PDBY Sport recently spoke to Jaco Bezuidenhout, the co-captain of the TuksRugby team, who have just commenced with the Varsity Cup. Bezuidenhout offers his advice, his challenges and motivations, and what keeps his head in the game.
When did you first begin at TuksRugby and what was the motivation?
I started playing for Tuks in my first year in 2016 and 2017 for the Young guns team, where we won the tournament both years, and I made my debut for the Varsity Cup team in 2018. My motivation to play for Tuks was initially to get the opportunity to play on one of the biggest rugby platforms in our country.
What position do you play in the team and what do you consider the challenges and the pros that come with this position?
I play 8th man and some of the challenges playing the position is that you are always part of a physical battle, whether it is making big hits on defence or carrying the ball hard into contact, so you have to be in a top physical condition. One of the pros playing 8th man is the fact that I will always be part of the game as the role requires you to help the back three cover if necessary, you can pick up the ball behind the scrum for a carry, you have to fold and be in position on defence and you are one of the team’s designated stealers/poachers.
What do you hope to achieve in this sport?
I would like to achieve my goals which are to play at the highest level and to inspire people to follow their dreams and passion, no matter their circumstances, if they have faith and work hard on their craft that they can do just that.
Where would you like to go with rugby one day?
Rugby has been my passion since I was 7 years old and I have always had the desire to play on the international stage as it is where you can challenge yourself against the best the world has to offer. It also gives you the opportunity to travel the world and interact with different cultures and meet and make new friends.
What personal challenges do you experience as being the leader of your team? How do you overcome these obstacles?
One of the personal challenges I’d say there is by being [co] Captain of the team is to help them believe in themselves when they don’t have that self-belief and to also lead from the front by being an example of a champion person and also a champion player. We have a leadership group where everyone has certain roles so it takes the load off my shoulders for certain things, but personally to overcome these obstacles I train very hard to be one of the fittest and strongest guys in the team so that they can see I don’t only preach hard work but live it.
How do you prepare before big games like Varsity Cup?
I believe great preparation can be the difference between being a great player or a world-class player.

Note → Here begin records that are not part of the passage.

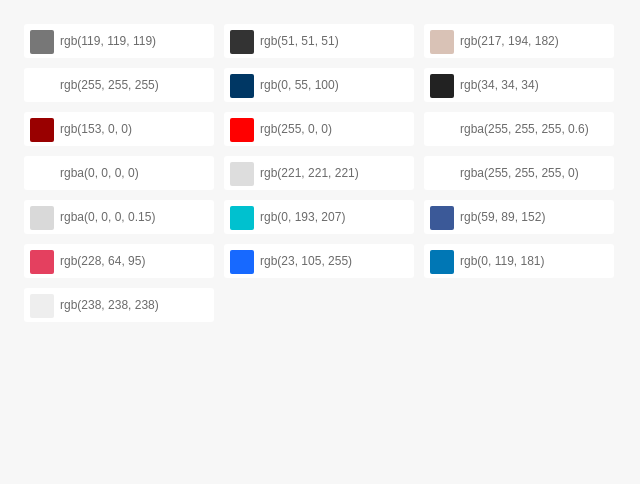
<!DOCTYPE html>
<html lang="en">
<head>
<meta charset="utf-8">
<title>Colour palette</title>
<style>
  :root {
    --page: #f7f7f7;
    --card: #fff;
    --label: #6b6b6b;
  }
  * { box-sizing: border-box; }
  html, body { margin: 0; overflow: hidden; }
  body {
    width: 640px;
    height: 484px;
    background: var(--page);
    color: var(--label);
    font: 12px/14px "Liberation Sans", Arial, sans-serif;
  }
  .palette {
    display: grid;
    grid-template-columns: repeat(3, 190px);
    grid-auto-rows: 34px;
    gap: 10px;
    margin: 0;
    padding: 24px;
    list-style: none;
  }
  .color {
    display: flex;
    align-items: flex-start;
    gap: 6px;
    padding: 6px 6px 4px;
    border-radius: 3px;
    background: var(--card);
    white-space: nowrap;
  }
  .swatch {
    flex: none;
    width: 24px;
    height: 24px;
    border-radius: 2px;
    background: var(--swatch);
  }
  .value { padding-top: 4px; }
</style>
</head>
<body>
<ul class="palette">
  <li class="color"><span class="swatch" style="--swatch: rgb(119, 119, 119)"></span><span class="value">rgb(119, 119, 119)</span></li>
  <li class="color"><span class="swatch" style="--swatch: rgb(51, 51, 51)"></span><span class="value">rgb(51, 51, 51)</span></li>
  <li class="color"><span class="swatch" style="--swatch: rgb(217, 194, 182)"></span><span class="value">rgb(217, 194, 182)</span></li>
  <li class="color"><span class="swatch" style="--swatch: rgb(255, 255, 255)"></span><span class="value">rgb(255, 255, 255)</span></li>
  <li class="color"><span class="swatch" style="--swatch: rgb(0, 55, 100)"></span><span class="value">rgb(0, 55, 100)</span></li>
  <li class="color"><span class="swatch" style="--swatch: rgb(34, 34, 34)"></span><span class="value">rgb(34, 34, 34)</span></li>
  <li class="color"><span class="swatch" style="--swatch: rgb(153, 0, 0)"></span><span class="value">rgb(153, 0, 0)</span></li>
  <li class="color"><span class="swatch" style="--swatch: rgb(255, 0, 0)"></span><span class="value">rgb(255, 0, 0)</span></li>
  <li class="color"><span class="swatch" style="--swatch: rgba(255, 255, 255, 0.6)"></span><span class="value">rgba(255, 255, 255, 0.6)</span></li>
  <li class="color"><span class="swatch" style="--swatch: rgba(0, 0, 0, 0)"></span><span class="value">rgba(0, 0, 0, 0)</span></li>
  <li class="color"><span class="swatch" style="--swatch: rgb(221, 221, 221)"></span><span class="value">rgb(221, 221, 221)</span></li>
  <li class="color"><span class="swatch" style="--swatch: rgba(255, 255, 255, 0)"></span><span class="value">rgba(255, 255, 255, 0)</span></li>
  <li class="color"><span class="swatch" style="--swatch: rgba(0, 0, 0, 0.15)"></span><span class="value">rgba(0, 0, 0, 0.15)</span></li>
  <li class="color"><span class="swatch" style="--swatch: rgb(0, 193, 207)"></span><span class="value">rgb(0, 193, 207)</span></li>
  <li class="color"><span class="swatch" style="--swatch: rgb(59, 89, 152)"></span><span class="value">rgb(59, 89, 152)</span></li>
  <li class="color"><span class="swatch" style="--swatch: rgb(228, 64, 95)"></span><span class="value">rgb(228, 64, 95)</span></li>
  <li class="color"><span class="swatch" style="--swatch: rgb(23, 105, 255)"></span><span class="value">rgb(23, 105, 255)</span></li>
  <li class="color"><span class="swatch" style="--swatch: rgb(0, 119, 181)"></span><span class="value">rgb(0, 119, 181)</span></li>
  <li class="color"><span class="swatch" style="--swatch: rgb(238, 238, 238)"></span><span class="value">rgb(238, 238, 238)</span></li>
</ul>
</body>
</html>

So to prepare myself before big games such as Varsity Cup, the evening before the game I will visualise everything that will happen from the start of the warm-up, all the lineouts, scrums, carries and tackles that I will be involved in during the game until the whistle blows. So that when I am there on game day it feels as if I have been here already and that I will dominate.
How would you motivate not only your team but your supporters when you face a loss?
To motivate my teammates after a loss I would firstly look at the reasons why we lost the game as every game is different for example if our effort wasn’t good enough that would be a personal thing every guy has to take on himself to be better otherwise you are dropping your brothers. But when everyone put their bodies on the line for each other and our effort was good we would need to take that forward as a positive and focus more on the execution of our game and not the result. For the supporters, I would say that we know they believe in us and we thank them for that. We have all worked hard to give a good performance for them and we will do better as this is our passion and we will not take it for granted.
Who is your biggest sporting role model and why?
My biggest sporting role model is Richie McCaw as I believe he is the “GOAT” (greatest of all time). He was a true leader for the All Blacks who always put his body on the line for his brothers next to him and lead from the front. He had a reputation for someone who bent the rules in his favour and was one of the hardest working players on a rugby field. What makes him my role model is the fact that he was never one of the biggest or fastest guys on the field but through his hard work he has achieved so many accolades and honours and he still is one of the most humble celebrities ever.
What advice would you give to those rugby players wanting to do better and gain more recognition?
I would say that they need to keep working as if it is their only option in life because I believe if you want it bad enough you will move mountains to make that dream come true. So stay true to who you are and never stop working.
Correction: Bezuidenhout was originally cited as captain. This has been corrected to co-captain, a position he shares with Sango Xamlashe.